This melting pot of styles and ideas was also affected by the materials they were able to acquire. As trade became more established and widespread there was a noticeable development in the variety of goods available in the Byzantine Empire. One of those materials they obtained through trade was silk. It quickly became indicative of luxury and was highly coveted. The lack of amount circulating in society, as well as a lack of people with the knowledge to make it, elevated its status as a luxury good afforded by only the rich and higher-class members. 

The Byzantine Empire, stealing silkworm eggs from China, started their own production of silks that would be highly valuable, introducing the idea of a five-color silk. Other trade items include spices, incense and ostraka, pottery shards with writing, often in Greek. These goods would be traded along the Silk Road or by ships entering through the Red Sea. Marketplaces would be constructed in major cities such as the ancient city of Tedmor, modern day Syria, or Constantinople which would allow these merchants to pass along their goods and partake in the old art of trading.
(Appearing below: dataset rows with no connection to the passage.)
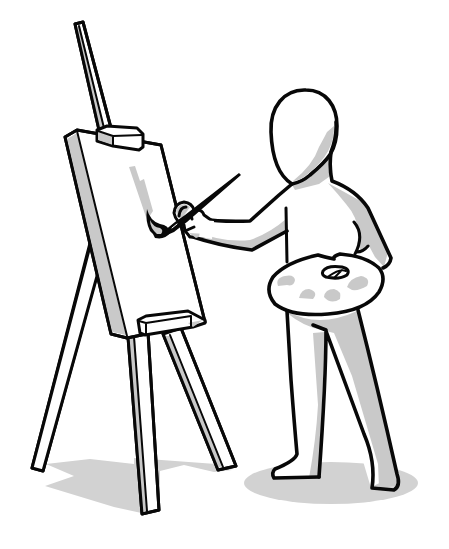
<!DOCTYPE html>
<html lang="en">
<head>
<meta charset="utf-8">
<title>Painter at an easel</title>
<style>
:root { --paper: #fff; --ink: #080808; --shade: #c9c9c9; --floor: #d2d2d2; }
html, body { margin: 0; background: var(--paper); overflow: hidden; }
svg { display: block; width: 449px; height: 549px; }
.floor { fill: var(--floor); }
.shade { fill: var(--shade); }
.paper { fill: var(--paper); }
.solid { fill: var(--ink); }
.line, .shape { stroke: var(--ink); stroke-width: 3; stroke-linecap: round; stroke-linejoin: round; }
.line { fill: none; }
.shape { fill: var(--paper); }
.thin { stroke-width: 2; }
.bold { stroke-width: 3.6; }
</style>
</head>
<body>
<svg viewBox="0 0 449 549" role="img" aria-label="A faceless figure with a palette paints on an easel">
  <g id="floor-shadows" class="floor">
    <path d="M46 464L90 459L134 464V458L216 464L232 470L214 472L184 465L160 471V507L146 514L114 507L45 486L74 476Z"/>
    <ellipse cx="331" cy="483" rx="87" ry="21"/>
  </g>

  <g id="easel-legs">
    <path class="shape" d="M90 243L32 468L43 471L98 270Z"/>
    <path class="shade" d="M90 252L81 287L36 467L42 469L97 274Z"/>
    <path class="line thin" d="M92 255L38 467"/>
    <path class="shape" d="M90 246L32 468L43 471L99 269"/>
    <path class="shape" d="M163 334L218 470L236 466L181 328Z"/>
    <path class="shade" d="M164 336L218 468L222 466L171 336Z"/>
    <path class="line thin" d="M170 335L223 467"/>
    <path class="line" d="M163 334L218 470L236 466L181 328"/>
    <path class="shape" d="M128 337L142 514L159 510L148 332Z"/>
    <path class="shade" d="M129 338L142 512L147 511L135 337Z"/>
    <path class="line thin" d="M134 337L147 511"/>
    <path class="line" d="M128 337L142 514L159 510L148 332"/>
  </g>

  <g id="easel-mast">
    <path class="shape" d="M75 24L83 22L111 128L99 130Z"/>
    <path class="shade" d="M76 27L80 26L104 128L99 129Z"/>
    <path class="line thin" d="M79 26L104 128"/>
    <path class="line" d="M99 130L75 24L83 22L111 128"/>
  </g>

  <g id="canvas-board">
    <path class="shape" d="M65 137L77 130L161 145L205 322L127 338L111 334Z"/>
    <path class="shade" d="M67 139L77 133L126 335L112 332Z"/>
    <path class="line thin" d="M77 131L127 336"/>
    <path class="line" d="M65 137L77 130L161 145L205 322L127 338L111 334Z"/>
    <path class="shade" d="M129 167L135 166L140 181L144 179L153 211L147 220Z"/>
  </g>

  <g id="canvas-clamps">
    <path class="shape" d="M97 130L107 126L137 128L143 134V147L139 150L113 146L97 141Z"/>
    <path class="shade" d="M98 132L112 136L113 145L98 140Z"/>
    <path class="line thin" d="M98 131L113 136L142 135M113 136V146"/>
    <path class="shape" d="M138 320L146 316L188 311L205 320V323L193 327L145 335L140 333Z"/>
    <path class="shade" d="M188 323L203 320L193 327Z"/>
    <path class="line thin" d="M139 321L146 323L191 316V327M146 323V334"/>
  </g>

  <g id="figure">
    <path class="paper" d="M292 184L283 193L249 221L203 218L184 232L195 238L252 250L287 230L284 310L296 455L274 470V478L319 477L324 330L371 488L398 486L397 472L358 308L391 262L368 207L331 181Z"/>
    <g id="figure-shading" class="shade">
      <path d="M331 128Q333 155 312 174Q302 182 291 183L295 190L319 184L333 174Q328 156 336 124Z"/>
      <path d="M328 183L366 204L388 252L384 267L375 257L368 244L361 250L357 244Q362 222 346 204Q338 194 328 183Z"/>
      <path d="M192 230Q222 243 250 240Q270 233 286 219V231L252 250L194 238Z"/>
      <path d="M287 311Q318 329 357 311L396 470L397 486L379 488L378 464L352 376L334 333L322 330Q304 327 287 313Z"/>
      <path d="M313 333L325 332L319 476L309 478Q316 440 318 405Z"/>
      <path d="M371 487L397 475V486Z"/>
    </g>
    <path class="shape bold" d="M292 184C279 176 272 158 271 132C270 107 284 89 306 90C326 90 337 106 337 126C337 151 328 160 310 175Q302 182 292 184Z"/>
    <path class="shade" d="M334 126Q335 152 309 173Q300 181 293 181Q313 165 319 147Q324 138 327 132Z"/>
    <path class="line bold" d="M336 122Q337 137 331 152Q329 168 332 181Q356 190 368 208L391 258Q390 265 383 268"/>
    <path class="line bold" d="M292 184L279 195L250 221Q220 222 203 219"/>
    <path class="line bold" d="M190 236Q220 246 252 250L287 231"/>
    <path class="line" d="M286 208L287 262M354 222Q365 235 355 254M357 252Q363 252 368 246"/>
    <path class="line bold" d="M287 311L291 380Q294 420 297 454Q295 461 275 469Q271 473 274 478L319 477"/>
    <path class="line bold" d="M313 325L326 330Q326 380 319 477M326 331Q348 390 364 434Q376 462 372 488L394 490Q401 486 397 474Q377 385 358 310"/>
  </g>

  <g id="palette">
    <path class="shape bold" d="M334 259Q324 257 318 255Q286 262 273 277Q264 291 275 304Q292 317 328 314Q366 311 379 292Q387 278 379 268Q366 256 340 254Q333 256 334 259Z"/>
    <g id="paint-dabs" class="shade">
      <path d="M278 286Q275 278 285 276Q294 274 295 280Q294 287 287 285Z"/>
      <path d="M299 298Q301 289 309 289Q319 292 313 299Z"/>
      <path d="M324 297Q325 289 334 289Q342 291 340 299Q331 305 324 297Z"/>
      <path d="M347 287Q350 278 361 276Q371 278 367 286Q359 291 352 290Z"/>
    </g>
    <path class="shape" d="M323 271Q327 265 342 267Q351 269 347 275Q339 280 326 277Q321 275 323 271Z"/>
    <path class="line thin" d="M329 276Q340 268 346 271M335 277L342 270"/>
  </g>

  <g id="brush-and-hand">
    <path class="shape" d="M184 225Q176 222 174 213Q175 203 184 202Q192 203 194 210Q202 209 204 215L211 220L207 236L190 237Q187 233 185 231Z"/>
    <path class="shade" d="M176 210Q179 204 185 204L190 207L183 217Q177 220 176 210ZM189 233L207 234L196 238Z"/>
    <path class="paper" d="M202 220L214 221L212 239L199 237Z"/>
    <path class="line" d="M179 216Q180 207 186 207M185 231L194 227M194 210Q190 214 192 219"/>
    <path class="solid" d="M239 173L241 175L187 222L174 232L165 236L164 231L175 222L185 215Z"/>
    <path class="line thin" style="stroke:var(--paper);stroke-width:1" d="M172 228L177 224"/>
    <path class="solid" d="M147 209Q150 221 160 224Q169 225 170 233Q165 240 155 238Q154 234 150 231Q145 221 147 209Z"/>
    <path class="shade" d="M150 220Q153 227 160 228Q164 230 161 234L157 234Q150 228 150 220Z"/>
  </g>
</svg>
</body>
</html>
Merchants from places such as Egypt, Italy, the Middle East, and Turkey, all countries that coincide along the Mediterranean Sea would enter in this activity, spreading and exchanging their culture and textiles which would influence how the Byzantine Empire would produce their art, ‘borrowing’ many different aspects of different cultures to mold into their own.